#### About this exercise:
After reading the data below, copy out every line that contains the word "focused".

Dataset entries
Content starts
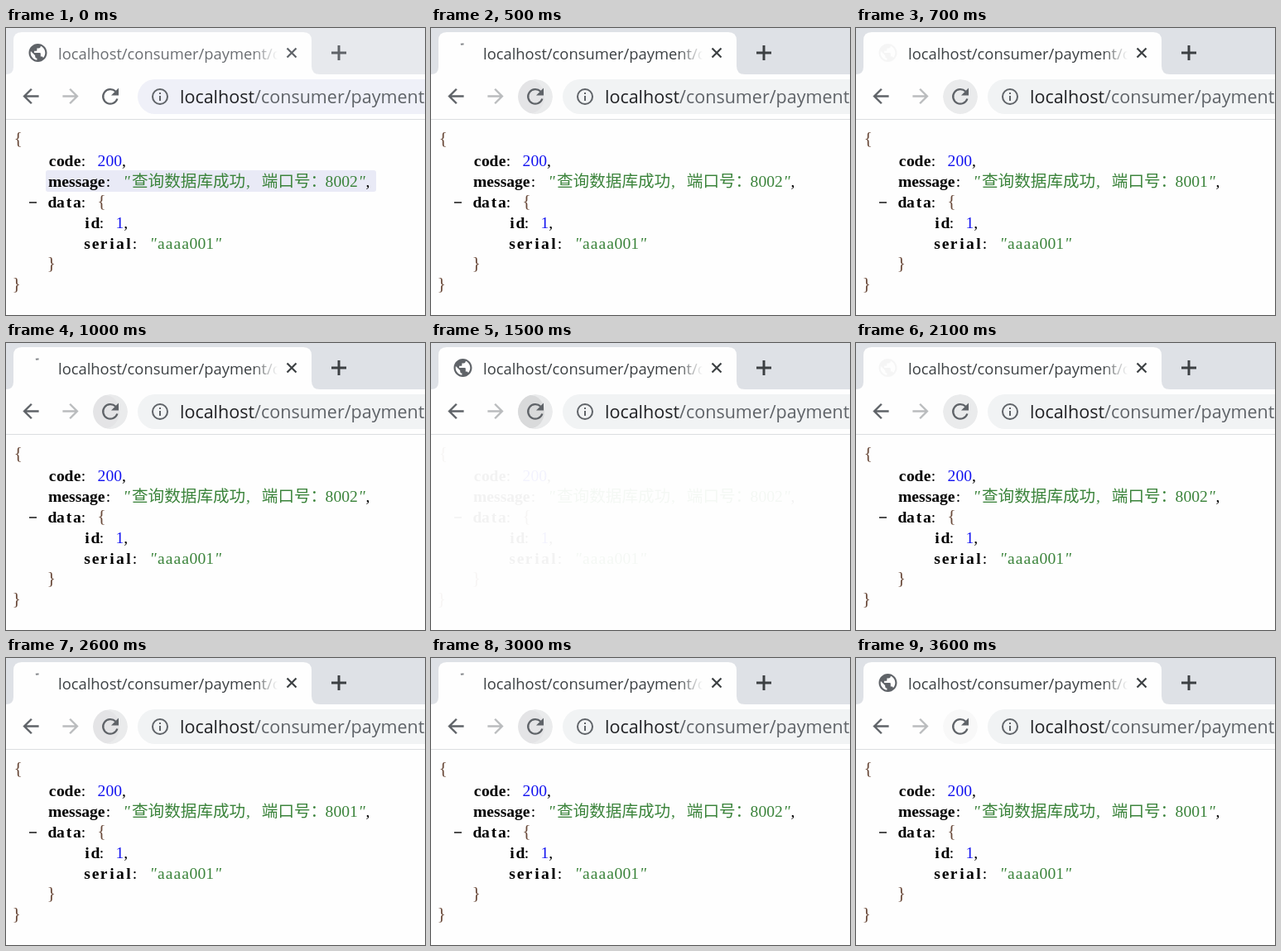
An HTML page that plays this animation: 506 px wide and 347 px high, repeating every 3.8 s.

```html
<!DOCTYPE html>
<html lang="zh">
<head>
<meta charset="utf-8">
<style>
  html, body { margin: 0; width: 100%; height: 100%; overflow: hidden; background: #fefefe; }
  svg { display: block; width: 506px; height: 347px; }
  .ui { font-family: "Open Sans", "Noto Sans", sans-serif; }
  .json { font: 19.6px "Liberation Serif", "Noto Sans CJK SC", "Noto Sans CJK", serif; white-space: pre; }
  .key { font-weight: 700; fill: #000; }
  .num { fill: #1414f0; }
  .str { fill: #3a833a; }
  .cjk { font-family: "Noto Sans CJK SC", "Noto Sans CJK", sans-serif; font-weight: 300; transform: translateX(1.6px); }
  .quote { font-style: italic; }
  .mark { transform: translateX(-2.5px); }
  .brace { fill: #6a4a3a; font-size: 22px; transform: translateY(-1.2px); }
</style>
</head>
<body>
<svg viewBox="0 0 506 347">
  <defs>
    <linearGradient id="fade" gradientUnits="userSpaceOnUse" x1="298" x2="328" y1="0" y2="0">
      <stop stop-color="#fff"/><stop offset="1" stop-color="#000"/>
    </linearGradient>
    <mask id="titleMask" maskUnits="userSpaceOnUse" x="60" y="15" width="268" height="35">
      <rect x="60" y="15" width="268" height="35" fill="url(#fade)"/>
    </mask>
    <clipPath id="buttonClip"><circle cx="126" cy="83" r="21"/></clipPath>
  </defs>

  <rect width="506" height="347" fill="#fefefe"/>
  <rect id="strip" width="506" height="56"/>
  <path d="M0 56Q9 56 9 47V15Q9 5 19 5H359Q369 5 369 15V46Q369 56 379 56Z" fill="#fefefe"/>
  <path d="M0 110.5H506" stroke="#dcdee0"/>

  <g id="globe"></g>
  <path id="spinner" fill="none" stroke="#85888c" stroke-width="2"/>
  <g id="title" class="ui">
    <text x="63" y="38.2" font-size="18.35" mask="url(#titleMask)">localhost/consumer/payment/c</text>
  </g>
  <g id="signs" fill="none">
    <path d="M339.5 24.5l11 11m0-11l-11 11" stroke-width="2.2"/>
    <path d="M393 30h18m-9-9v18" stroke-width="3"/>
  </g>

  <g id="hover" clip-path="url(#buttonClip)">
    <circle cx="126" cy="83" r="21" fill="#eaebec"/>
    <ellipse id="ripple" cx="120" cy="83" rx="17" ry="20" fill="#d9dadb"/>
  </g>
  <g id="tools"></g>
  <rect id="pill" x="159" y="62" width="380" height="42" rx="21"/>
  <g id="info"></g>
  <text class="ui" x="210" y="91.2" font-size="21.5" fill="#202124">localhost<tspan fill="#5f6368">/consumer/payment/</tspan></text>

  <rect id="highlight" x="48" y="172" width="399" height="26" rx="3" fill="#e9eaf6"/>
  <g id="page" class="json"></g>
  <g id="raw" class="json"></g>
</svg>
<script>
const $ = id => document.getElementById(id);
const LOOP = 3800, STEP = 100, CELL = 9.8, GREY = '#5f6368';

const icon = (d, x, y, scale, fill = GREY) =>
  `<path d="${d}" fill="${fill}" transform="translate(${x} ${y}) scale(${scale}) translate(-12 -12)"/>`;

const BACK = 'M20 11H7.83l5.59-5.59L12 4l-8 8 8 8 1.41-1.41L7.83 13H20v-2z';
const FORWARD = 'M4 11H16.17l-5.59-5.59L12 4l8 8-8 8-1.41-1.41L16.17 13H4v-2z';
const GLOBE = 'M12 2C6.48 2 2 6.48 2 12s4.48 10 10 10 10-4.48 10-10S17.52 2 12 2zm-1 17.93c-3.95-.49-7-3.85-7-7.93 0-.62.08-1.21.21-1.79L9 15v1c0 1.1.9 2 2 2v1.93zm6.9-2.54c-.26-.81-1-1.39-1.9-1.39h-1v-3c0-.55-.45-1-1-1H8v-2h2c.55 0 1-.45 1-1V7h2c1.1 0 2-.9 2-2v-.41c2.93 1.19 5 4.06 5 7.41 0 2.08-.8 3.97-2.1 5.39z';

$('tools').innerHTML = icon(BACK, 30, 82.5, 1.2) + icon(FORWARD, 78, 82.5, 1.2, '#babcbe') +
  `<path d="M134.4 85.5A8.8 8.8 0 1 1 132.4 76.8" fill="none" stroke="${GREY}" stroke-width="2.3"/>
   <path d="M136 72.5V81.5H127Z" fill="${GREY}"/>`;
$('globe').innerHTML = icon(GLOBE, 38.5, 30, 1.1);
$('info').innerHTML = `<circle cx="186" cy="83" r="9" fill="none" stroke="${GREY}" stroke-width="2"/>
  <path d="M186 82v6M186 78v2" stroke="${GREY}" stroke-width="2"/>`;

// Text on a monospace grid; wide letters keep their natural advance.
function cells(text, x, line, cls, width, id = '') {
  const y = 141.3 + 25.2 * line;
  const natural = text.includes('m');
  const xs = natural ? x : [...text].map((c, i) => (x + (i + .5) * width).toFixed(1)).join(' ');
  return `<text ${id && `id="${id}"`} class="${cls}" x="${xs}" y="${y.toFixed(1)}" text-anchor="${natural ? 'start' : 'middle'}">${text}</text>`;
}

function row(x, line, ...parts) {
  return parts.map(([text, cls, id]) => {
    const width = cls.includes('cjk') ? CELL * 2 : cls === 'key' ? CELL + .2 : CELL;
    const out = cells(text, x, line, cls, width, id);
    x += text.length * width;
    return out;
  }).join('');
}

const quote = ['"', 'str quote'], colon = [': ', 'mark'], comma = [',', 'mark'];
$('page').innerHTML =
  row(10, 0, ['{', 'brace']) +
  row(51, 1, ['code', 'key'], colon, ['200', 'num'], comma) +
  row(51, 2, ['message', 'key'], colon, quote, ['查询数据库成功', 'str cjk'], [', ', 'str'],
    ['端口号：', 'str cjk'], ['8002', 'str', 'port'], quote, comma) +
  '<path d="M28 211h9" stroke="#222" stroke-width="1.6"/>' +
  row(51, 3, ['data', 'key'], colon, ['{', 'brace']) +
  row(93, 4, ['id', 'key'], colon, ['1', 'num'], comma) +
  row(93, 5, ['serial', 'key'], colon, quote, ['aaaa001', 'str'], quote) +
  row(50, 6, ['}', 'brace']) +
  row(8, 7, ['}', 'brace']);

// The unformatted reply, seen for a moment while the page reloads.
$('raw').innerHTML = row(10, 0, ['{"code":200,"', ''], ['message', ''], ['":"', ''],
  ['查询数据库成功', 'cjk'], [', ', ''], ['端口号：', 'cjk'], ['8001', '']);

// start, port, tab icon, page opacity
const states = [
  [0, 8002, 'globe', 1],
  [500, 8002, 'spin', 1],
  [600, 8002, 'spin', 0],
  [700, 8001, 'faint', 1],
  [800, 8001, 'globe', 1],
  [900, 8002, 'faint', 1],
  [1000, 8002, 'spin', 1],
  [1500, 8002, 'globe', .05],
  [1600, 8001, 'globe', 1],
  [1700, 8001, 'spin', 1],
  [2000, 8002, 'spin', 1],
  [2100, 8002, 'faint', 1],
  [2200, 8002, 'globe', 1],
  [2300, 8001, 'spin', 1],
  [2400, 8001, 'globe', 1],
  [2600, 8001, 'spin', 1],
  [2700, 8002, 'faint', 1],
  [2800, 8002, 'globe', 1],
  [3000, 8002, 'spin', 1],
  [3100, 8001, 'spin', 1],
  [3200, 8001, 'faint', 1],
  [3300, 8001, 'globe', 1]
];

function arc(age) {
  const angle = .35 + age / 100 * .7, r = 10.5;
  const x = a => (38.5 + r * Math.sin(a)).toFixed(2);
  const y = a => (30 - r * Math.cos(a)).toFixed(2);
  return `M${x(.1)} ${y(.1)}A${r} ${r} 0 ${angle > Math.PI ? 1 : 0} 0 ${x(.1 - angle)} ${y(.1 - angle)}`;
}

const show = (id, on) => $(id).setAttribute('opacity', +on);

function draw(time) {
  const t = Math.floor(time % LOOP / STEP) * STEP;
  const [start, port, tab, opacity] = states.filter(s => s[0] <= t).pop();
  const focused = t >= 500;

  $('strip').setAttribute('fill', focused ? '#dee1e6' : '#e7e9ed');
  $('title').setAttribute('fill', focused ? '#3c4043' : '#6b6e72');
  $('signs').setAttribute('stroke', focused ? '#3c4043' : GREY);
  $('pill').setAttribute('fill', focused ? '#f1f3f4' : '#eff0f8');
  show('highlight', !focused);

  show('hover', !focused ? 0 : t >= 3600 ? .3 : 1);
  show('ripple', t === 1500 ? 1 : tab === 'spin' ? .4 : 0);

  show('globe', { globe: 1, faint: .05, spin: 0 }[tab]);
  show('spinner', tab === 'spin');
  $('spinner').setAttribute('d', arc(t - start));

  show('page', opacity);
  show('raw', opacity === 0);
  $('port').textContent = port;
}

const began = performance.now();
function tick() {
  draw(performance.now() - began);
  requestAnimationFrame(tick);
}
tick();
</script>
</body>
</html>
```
Content ends
#### Answer for this exercise:
  const focused = t >= 500;
  $('strip').setAttribute('fill', focused ? '#dee1e6' : '#e7e9ed');
  $('title').setAttribute('fill', focused ? '#3c4043' : '#6b6e72');
  $('signs').setAttribute('stroke', focused ? '#3c4043' : GREY);
  $('pill').setAttribute('fill', focused ? '#f1f3f4' : '#eff0f8');
  show('highlight', !focused);
  show('hover', !focused ? 0 : t >= 3600 ? .3 : 1);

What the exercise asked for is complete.